Tuesday, October 15, 2013
The Life of Christina of Markyate by Anonymous
He replied, 'I wouldn't put up with it for a moment as long as I lived. I would kill him with my own hands if there was no other way of keeping you.'
To this she replied, 'Beware then of wanting to take to yourself the Bride of Christ, lest in anger he slay you.'
First of all, if you're anything like me, every time you look at the name "Christina of Markyate," you want to read it as "Christina of Mary Kate," as if this were an 11th century account of some Olsen twin associate. I f only that were so. In truth--or according to this account at least--Christina was the daughter of nobles in early Norman England who objected to her arranged marriage to a lout named Beorhtred. (Another misreading: that really ought to be "Betrothed," right?) She argued that she could not marry Beorhtred because she was literally married to Christ already.
Persecuted by her parents ("In the end she swore that she would not care who deflowered her daughter, provided that in some way this could be arranged") and Beorhtred, a hermit monk helps Christina by allowing her to live in a cell only a few inches wide for, like, years. When everyone finally calms down and she's permitted to leave, she takes up the monastic life, impressing everyone with her spirituality and having visions, some of which border on the sexually explicit.

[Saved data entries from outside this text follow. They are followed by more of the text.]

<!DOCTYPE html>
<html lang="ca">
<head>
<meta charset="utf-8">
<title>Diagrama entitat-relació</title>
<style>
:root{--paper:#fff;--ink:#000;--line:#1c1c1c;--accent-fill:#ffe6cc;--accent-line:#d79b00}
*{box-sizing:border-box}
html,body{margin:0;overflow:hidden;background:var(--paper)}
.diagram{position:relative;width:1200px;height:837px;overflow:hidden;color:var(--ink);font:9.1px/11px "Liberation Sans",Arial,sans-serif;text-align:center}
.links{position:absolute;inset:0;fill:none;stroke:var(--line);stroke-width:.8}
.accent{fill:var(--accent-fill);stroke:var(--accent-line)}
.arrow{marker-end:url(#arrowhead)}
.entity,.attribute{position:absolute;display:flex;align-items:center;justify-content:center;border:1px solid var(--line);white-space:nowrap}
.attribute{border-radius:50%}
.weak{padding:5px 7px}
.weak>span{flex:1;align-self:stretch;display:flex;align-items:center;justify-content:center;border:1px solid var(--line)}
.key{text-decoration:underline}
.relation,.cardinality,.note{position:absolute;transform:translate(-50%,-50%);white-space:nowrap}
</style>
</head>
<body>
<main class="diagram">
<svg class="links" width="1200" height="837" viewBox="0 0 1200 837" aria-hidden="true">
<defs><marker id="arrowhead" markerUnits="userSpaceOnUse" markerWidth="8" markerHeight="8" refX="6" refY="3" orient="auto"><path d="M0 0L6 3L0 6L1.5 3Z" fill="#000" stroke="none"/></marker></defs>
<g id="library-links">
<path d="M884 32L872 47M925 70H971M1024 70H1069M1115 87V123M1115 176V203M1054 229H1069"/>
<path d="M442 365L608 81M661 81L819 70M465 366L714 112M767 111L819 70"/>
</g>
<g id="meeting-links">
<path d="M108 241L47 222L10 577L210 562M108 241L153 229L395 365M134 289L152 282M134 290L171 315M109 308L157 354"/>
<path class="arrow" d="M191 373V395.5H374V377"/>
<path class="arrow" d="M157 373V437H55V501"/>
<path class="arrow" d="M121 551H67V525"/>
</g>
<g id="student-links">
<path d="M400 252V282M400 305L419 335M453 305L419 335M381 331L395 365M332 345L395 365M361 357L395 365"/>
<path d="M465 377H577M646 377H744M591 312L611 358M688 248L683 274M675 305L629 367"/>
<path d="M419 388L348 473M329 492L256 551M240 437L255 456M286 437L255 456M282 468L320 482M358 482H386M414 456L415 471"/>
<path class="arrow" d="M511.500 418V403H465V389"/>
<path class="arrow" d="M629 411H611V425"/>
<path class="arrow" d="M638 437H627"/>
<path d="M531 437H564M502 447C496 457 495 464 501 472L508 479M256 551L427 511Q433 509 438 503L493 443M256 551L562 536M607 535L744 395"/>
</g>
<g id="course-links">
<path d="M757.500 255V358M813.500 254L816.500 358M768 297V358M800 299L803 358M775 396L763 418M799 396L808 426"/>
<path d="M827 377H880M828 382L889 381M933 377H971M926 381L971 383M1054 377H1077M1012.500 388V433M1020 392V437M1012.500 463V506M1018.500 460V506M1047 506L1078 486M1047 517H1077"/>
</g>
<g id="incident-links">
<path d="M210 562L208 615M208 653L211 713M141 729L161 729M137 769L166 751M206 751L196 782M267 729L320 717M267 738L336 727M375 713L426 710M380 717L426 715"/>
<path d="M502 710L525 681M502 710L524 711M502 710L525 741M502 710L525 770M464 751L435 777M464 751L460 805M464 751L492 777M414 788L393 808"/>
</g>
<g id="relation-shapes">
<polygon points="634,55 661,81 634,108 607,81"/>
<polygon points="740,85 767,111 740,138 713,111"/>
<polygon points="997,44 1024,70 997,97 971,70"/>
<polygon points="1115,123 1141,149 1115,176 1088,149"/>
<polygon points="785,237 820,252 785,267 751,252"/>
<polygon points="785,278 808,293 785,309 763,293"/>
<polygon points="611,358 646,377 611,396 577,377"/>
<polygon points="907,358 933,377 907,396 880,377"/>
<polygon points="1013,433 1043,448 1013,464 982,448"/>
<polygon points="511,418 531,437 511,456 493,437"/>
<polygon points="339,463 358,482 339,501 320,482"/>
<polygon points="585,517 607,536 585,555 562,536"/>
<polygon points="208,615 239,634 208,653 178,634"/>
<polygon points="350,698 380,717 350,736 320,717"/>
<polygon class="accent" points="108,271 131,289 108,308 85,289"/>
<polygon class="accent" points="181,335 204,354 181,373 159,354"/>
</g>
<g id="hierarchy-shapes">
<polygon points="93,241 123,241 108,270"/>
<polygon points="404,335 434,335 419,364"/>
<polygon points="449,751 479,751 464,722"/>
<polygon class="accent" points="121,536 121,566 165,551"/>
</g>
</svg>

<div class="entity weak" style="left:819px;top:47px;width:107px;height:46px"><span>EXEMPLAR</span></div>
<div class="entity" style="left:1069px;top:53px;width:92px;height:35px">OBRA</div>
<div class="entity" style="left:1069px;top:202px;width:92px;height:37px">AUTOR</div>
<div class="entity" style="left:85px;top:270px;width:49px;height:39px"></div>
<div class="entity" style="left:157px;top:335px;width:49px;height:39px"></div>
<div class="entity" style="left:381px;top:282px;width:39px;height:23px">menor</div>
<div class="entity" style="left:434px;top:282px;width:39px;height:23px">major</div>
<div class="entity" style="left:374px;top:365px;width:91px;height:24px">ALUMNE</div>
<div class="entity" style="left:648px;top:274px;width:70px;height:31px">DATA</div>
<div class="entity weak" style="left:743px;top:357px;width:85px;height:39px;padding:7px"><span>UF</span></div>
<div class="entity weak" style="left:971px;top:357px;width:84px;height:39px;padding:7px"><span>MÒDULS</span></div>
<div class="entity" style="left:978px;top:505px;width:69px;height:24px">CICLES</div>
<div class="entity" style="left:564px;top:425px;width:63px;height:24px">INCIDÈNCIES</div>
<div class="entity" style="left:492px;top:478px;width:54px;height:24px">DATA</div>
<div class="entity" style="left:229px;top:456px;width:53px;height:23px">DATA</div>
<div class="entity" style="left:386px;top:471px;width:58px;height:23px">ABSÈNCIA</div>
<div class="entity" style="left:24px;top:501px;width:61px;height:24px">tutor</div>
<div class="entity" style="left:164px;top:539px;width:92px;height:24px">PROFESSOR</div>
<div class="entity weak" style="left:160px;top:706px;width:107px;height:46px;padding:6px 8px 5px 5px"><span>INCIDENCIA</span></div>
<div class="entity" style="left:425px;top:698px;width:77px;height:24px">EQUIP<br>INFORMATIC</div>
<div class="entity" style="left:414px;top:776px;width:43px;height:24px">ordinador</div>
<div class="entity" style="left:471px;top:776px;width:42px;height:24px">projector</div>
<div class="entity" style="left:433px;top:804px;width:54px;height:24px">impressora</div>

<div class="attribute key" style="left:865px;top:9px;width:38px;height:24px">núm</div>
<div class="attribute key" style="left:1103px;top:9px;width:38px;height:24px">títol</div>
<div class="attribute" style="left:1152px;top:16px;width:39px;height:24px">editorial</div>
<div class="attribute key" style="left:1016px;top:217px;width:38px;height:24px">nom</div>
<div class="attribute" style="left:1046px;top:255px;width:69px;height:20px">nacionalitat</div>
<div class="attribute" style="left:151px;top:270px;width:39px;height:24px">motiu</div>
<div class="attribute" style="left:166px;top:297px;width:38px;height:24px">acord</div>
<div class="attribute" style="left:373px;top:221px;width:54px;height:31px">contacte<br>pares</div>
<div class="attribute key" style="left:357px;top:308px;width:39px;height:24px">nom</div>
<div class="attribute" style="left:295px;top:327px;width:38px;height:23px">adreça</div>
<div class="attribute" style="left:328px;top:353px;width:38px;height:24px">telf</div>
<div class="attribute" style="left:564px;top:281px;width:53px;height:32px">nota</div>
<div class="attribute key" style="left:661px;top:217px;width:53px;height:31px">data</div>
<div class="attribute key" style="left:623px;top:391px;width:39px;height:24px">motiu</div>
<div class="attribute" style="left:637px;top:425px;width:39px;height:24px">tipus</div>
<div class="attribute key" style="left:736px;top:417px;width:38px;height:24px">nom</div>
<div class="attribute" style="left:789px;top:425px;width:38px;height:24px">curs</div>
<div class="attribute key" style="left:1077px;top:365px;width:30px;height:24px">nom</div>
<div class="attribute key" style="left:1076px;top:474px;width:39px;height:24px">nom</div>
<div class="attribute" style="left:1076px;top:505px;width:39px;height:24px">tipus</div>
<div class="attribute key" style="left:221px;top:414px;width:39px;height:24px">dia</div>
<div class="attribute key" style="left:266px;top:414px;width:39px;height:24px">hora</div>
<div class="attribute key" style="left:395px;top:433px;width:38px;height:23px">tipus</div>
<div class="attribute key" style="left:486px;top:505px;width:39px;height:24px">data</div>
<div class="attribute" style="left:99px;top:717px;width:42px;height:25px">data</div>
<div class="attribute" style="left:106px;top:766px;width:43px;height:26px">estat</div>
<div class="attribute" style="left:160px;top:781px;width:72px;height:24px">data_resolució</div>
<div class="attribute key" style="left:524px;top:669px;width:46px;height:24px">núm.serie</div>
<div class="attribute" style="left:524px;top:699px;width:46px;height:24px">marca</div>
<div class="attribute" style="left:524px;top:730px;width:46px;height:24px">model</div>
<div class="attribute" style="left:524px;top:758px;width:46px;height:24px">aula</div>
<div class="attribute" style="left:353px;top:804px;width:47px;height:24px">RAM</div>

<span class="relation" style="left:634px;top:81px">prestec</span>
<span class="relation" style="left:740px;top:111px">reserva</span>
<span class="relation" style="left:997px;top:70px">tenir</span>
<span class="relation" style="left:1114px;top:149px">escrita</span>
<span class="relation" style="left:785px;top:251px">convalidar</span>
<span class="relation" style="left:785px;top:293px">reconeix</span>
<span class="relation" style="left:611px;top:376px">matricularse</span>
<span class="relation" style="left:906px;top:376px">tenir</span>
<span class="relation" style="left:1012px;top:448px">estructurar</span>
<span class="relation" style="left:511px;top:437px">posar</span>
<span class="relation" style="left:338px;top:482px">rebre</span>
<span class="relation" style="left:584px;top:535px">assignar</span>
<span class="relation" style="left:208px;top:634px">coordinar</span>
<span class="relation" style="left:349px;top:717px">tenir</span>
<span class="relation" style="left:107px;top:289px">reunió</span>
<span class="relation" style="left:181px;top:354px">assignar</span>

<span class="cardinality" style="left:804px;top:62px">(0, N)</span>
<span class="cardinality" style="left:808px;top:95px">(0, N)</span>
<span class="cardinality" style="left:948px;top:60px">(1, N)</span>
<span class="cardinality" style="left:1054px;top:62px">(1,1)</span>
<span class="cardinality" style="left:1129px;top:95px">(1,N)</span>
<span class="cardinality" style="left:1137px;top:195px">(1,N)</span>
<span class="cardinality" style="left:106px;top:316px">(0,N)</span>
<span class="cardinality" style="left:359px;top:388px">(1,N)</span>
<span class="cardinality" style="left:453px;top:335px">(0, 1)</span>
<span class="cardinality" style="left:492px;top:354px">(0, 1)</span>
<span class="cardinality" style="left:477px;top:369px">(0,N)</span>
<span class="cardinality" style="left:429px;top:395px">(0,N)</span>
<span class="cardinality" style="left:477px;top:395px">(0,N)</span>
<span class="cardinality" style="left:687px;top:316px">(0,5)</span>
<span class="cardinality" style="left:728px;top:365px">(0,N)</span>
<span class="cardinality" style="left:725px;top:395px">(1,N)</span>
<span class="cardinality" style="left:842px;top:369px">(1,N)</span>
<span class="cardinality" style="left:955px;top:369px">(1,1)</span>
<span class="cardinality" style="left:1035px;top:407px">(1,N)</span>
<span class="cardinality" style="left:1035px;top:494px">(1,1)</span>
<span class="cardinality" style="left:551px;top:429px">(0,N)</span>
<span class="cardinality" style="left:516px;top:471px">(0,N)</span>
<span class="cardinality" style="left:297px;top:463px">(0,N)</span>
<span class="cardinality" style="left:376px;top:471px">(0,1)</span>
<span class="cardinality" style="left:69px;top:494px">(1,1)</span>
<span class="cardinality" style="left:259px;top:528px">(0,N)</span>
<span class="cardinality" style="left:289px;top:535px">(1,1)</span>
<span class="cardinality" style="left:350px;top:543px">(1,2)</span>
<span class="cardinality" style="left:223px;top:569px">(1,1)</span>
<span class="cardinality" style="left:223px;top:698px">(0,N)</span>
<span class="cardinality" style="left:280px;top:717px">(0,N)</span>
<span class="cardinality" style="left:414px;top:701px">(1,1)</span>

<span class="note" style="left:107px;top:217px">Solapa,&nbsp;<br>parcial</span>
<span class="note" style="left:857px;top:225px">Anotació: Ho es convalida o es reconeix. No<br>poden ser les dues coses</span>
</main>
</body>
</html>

I found a couple of things interesting about Christina's story. First, the anonymous author is believed to have been a monk at the parish of St. Albans, where Christina lived, and this would-be hagiography is to some extent a transparent attempt to bestow sainthood on Christina, thereby making St. Albans an important site of pilgrimage. That attempt fails (for reasons I'm not familiar with) and so The Life of Christina of Markyate is interesting as an unsuccessful attempt at persuasion. Second, I'm really fascinated by the way Christina's "spiritual" marriage precludes and overshadows any "earthly" one. Here (as well as in the next book I'm going to review, the 12th C. letters of Abelard and Heloise) marriage and family are depicted as necessary evils, antithetical to a life of religious contemplation, and to be avoided if at all possible. How did we get from there to the "family values" ideal of modern American evangelism?
Anyway, the bottom line is this: Brent should name his next kid "Beorhtred."
Posted by Christopher at 6:26 PM